“The day begins with [staffers] either searching for the governor, or trying to wake him up with phone calls,” the source recounted. “There is even a designated staffer who is tasked with looking for him.”
The sauced governor is then transported to work, where he drinks cognac to cure his hangover, before attending a couple of meetings, in which he does not take an active part, but instead “sits like a snowman,” according to the source.
After the meeting, the governor sits down to a boozy lunch, followed by an hours-long binge-drinking session at a local restaurant or a bathhouse, the source said.
While indulging in liquor, the governor reportedly likes to listen to Soviet songs, the musical stylings of Putin’s favorite band, Lyube, or “various fun prison tunes,” according to the source.
A second person close to the governor told the outlet that he always used to “get wasted, but not like this,” explaining the official’s deteriorating condition as a result of “nervousness related to the news [about war], pressure from the Kremlin and the local elites.”
Meanwhile, a vice governor in another region located in the remote Ural Mountains has reportedly confided in a Verstaka reporter that he’s been drinking heavily since the outbreak of the war “and cannot stop consuming alcohol at all.”

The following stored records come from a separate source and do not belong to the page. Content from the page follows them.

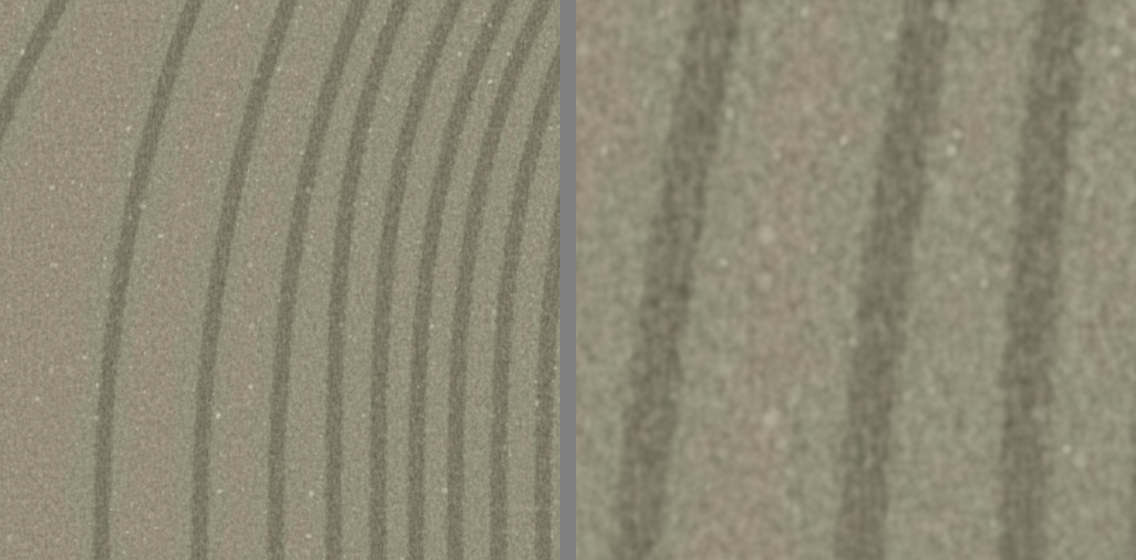
Left: the whole. Right: its middle third, enlarged.
Write a WebGL 1 fragment shader that draws this texture.

```glsl
precision highp float;
uniform vec2 u_resolution;

const vec3 BROWN = vec3(0.588, 0.557, 0.478);
const vec3 GREEN = vec3(0.573, 0.563, 0.478);
const vec3 STRIPE = vec3(0.485, 0.470, 0.398);
const vec3 SPECK = vec3(0.77, 0.76, 0.68);

vec2 hash2(vec2 p) {
  vec3 q = fract(p.xyx * vec3(0.1031, 0.1030, 0.0973));
  q += dot(q, q.yzx + 33.33);
  return fract((q.xx + q.yz) * q.zy);
}

float gradientDot(vec2 cell, vec2 offset) {
  return dot(hash2(cell + 57.0) * 2.0 - 1.0, offset);
}

float gradientNoise(vec2 p) {
  vec2 i = floor(p);
  vec2 f = p - i;
  vec2 u = f * f * f * (f * (f * 6.0 - 15.0) + 10.0);
  vec2 e = vec2(1.0, 0.0);
  float low = mix(gradientDot(i, f), gradientDot(i + e, f - e), u.x);
  float high = mix(gradientDot(i + e.yx, f - e.yx), gradientDot(i + 1.0, f - 1.0), u.x);
  return mix(low, high, u.y);
}

vec2 rotate(vec2 p, float angle) {
  float c = cos(angle), s = sin(angle);
  return vec2(c * p.x - s * p.y, s * p.x + c * p.y);
}

// Distance to the centre line of one stripe that leans right as it rises
float stripeDistance(vec2 p, float index) {
  float fan = exp(-2.5 * index);
  float foot = 1.401 - 1.208 * pow(0.88, index) + 0.027 * sin(0.8 * index) - 0.012 * fan;
  float dip = exp(-(index - 3.2) * (index - 3.2));
  float bend = 0.16 + 0.007 * fan - 0.038 * dip;
  float power = mix(2.3, 3.2, smoothstep(1.5, 3.5, index)) + 0.6 * dip;
  float height = max(p.y, 0.001);
  float slope = bend * power * pow(height, power - 1.0);
  float centre = foot + bend * pow(height, power);
  return abs(p.x - centre) / sqrt(1.0 + slope * slope);
}

float nearestStripe(vec2 p) {
  float nearest = 1.0;
  for (int i = -1; i < 10; i++) {
    nearest = min(nearest, stripeDistance(p, float(i)));
  }
  return nearest;
}

// Sparse soft flecks, one candidate per grid cell
float flecks(vec2 p, float cells, float density) {
  vec2 cell = floor(p * cells);
  vec2 centre = 0.35 + 0.3 * hash2(cell);
  vec2 traits = hash2(cell + 131.0);
  vec2 size = mix(vec2(0.18, 0.20), vec2(0.30, 0.34), hash2(cell + 71.0));
  float d = length((fract(p * cells) - centre) / size);
  float strength = traits.y * traits.y * 0.75 + 0.25;
  return step(traits.x, density) * strength * (1.0 - smoothstep(0.1, 1.1, d));
}

void main() {
  vec2 p = gl_FragCoord.xy / u_resolution.y;

  // Soft worn stripes and the greenish margins beside them
  float rough = gradientNoise(p * vec2(130.0, 95.0)) + 0.4 * gradientNoise(p * 60.0 + 5.0);
  float d = nearestStripe(p);
  float stripe = 1.0 - smoothstep(0.0095, 0.0195, d + 0.004 * rough);
  float patches = gradientNoise(p * 11.0) + 0.6 * gradientNoise(p * 43.0);
  float brown = smoothstep(0.025, 0.065, d + 0.04 * patches);
  vec3 color = mix(mix(GREEN, BROWN, brown), STRIPE, stripe);

  // Mottled grain in several sizes, with upright streaks in the stripes
  float blotch = gradientNoise(p * vec2(42.0, 36.0) + 11.0);
  float coarse = gradientNoise(p * vec2(104.0, 92.0) + 3.0);
  float fine = gradientNoise(p * vec2(163.0, 149.0) + 19.0);
  float sharp = gradientNoise(rotate(p, 0.8) * 240.0 + 43.0);
  float streaks = gradientNoise(p * vec2(190.0, 50.0) + 7.0);
  float grain = 0.022 * blotch + 0.070 * coarse + 0.080 * fine + 0.035 * sharp;
  grain += mix(0.025, 0.060, stripe) * streaks;
  color += grain * vec3(1.0, 0.98, 0.93);
  color += vec3(0.018, -0.006, 0.002) * gradientNoise(p * 55.0 + 31.0);

  // Pale flecks in two sizes
  float pale = flecks(p, 37.0, 0.075) + 0.65 * flecks(rotate(p, 0.2) + 3.0, 59.0, 0.14);
  color = mix(color, SPECK, clamp(pale, 0.0, 1.0) * mix(1.0, 0.55, stripe));

  gl_FragColor = vec4(color, 1.0);
}
```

Danil Novikov, a member of FBK, the anti-corruption foundation started by jailed Russian opposition leader Alexei Navalny, reported that Russian government officials in recent years have been stocking up on foreign vodka, cognac, wine and champagne.

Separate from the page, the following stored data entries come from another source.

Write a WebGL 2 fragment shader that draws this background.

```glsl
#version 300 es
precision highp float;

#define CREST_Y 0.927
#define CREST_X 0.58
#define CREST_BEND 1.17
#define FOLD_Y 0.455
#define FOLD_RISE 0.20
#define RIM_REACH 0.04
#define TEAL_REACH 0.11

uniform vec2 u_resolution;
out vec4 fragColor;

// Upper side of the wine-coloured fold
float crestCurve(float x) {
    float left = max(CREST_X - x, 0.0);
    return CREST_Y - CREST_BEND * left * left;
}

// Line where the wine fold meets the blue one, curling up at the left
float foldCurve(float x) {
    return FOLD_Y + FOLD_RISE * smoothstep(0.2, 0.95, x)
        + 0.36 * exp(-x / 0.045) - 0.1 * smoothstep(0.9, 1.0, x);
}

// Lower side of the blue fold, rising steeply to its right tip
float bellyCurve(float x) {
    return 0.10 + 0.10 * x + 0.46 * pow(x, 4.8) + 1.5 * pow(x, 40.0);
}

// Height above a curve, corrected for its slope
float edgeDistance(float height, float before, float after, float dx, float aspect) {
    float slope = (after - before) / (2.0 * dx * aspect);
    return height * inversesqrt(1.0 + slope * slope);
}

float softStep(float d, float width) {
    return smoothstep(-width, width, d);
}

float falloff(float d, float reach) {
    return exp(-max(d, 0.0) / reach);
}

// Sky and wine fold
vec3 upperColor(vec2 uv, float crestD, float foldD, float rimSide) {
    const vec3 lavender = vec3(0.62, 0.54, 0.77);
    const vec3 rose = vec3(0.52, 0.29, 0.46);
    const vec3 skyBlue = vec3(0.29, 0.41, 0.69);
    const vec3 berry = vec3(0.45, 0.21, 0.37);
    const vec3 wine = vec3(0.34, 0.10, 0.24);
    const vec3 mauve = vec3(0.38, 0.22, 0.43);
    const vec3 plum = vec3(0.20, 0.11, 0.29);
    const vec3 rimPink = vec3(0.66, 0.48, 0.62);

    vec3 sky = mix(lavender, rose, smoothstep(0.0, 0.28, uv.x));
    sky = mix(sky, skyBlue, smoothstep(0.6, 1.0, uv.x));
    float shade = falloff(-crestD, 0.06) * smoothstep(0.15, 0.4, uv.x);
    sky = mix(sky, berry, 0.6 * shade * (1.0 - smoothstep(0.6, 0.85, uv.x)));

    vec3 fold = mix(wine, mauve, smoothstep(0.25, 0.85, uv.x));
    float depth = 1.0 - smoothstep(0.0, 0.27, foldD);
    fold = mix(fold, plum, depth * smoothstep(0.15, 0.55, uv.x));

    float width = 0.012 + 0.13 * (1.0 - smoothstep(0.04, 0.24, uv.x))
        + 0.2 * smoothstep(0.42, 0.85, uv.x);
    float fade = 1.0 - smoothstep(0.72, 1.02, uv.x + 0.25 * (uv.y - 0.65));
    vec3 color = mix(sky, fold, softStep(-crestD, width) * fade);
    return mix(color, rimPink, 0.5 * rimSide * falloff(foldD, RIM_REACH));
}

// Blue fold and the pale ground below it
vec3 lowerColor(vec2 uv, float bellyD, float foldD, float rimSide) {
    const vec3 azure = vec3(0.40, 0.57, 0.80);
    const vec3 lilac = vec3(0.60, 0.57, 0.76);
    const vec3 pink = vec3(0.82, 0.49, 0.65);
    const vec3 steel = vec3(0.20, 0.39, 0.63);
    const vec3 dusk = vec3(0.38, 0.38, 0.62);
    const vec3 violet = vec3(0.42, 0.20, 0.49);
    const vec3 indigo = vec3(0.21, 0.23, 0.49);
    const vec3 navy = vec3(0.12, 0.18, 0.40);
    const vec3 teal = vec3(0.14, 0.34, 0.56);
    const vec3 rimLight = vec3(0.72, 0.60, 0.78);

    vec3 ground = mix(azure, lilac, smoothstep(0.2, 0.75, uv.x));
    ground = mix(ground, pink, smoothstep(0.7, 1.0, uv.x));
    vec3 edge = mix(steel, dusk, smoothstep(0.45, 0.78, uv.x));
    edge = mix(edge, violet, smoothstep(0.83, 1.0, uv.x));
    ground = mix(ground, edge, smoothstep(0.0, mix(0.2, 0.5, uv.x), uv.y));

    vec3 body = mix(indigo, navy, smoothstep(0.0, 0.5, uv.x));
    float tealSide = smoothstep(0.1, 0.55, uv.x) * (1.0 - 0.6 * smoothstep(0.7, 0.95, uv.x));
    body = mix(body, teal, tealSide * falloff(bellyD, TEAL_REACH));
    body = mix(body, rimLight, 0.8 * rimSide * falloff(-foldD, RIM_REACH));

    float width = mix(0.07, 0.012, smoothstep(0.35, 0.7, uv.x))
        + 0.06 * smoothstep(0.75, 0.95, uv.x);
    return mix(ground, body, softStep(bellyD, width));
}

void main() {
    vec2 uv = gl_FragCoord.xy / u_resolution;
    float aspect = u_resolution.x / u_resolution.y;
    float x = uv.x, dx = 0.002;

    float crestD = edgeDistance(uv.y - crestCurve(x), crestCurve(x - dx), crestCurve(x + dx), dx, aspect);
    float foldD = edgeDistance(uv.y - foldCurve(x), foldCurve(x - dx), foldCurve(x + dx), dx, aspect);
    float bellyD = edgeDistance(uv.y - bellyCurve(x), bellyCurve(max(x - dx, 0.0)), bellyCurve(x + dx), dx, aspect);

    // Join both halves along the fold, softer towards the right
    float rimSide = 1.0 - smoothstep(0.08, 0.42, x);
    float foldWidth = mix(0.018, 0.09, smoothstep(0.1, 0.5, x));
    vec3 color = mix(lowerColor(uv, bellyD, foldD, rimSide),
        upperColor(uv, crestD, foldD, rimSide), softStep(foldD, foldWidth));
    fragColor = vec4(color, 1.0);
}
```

“Neither war nor even sanctions have stopped the conveyer belt of bulk alcohol purchases,” Novikov said, adding that some foreign companies that have publicly pledged to leave the Russian market over the war “in the end never left.”
Thirsty Kremlin officials were said to be especially fond of premium brands of cognac, like Remy Martin Louis XIII, and rare vintages of French Chateau Margaux wine, which they keep handy in their offices.
A trio of sources, including a member of the Russian parliament and a Kremlin administrator, confirmed to Verstka that beginning in March of this year — and especially since the within the past week — top officials have turned to hard liquor to cope with stress.
One source said that at dinners, massive quantities of cognac, vodka — including French Grey Goose and Polish Belvedere brands — are served and imbibed.
“And the scariest thing is, even women have started drinking without shame, including the most high-ranking ones,” the source said.
Unlike his sloshed underlings, Vladimir Putin hardly drinks at all, and a Kremlin insider said he “is squeamish about people who drink, alcoholics, and those who look the worse for wear in the morning.”
Putin, a longtime proponent of healthy living and sport, has been known to lash out at his overindulging ministers and military leaders during meetings.
The teetotaler president was said to be especially concerned about the drinking of his closest allies who’ve been using alcohol to relieve their war-induced stress, saying that “they should be able to easily deal with it” without the aid of alcohol.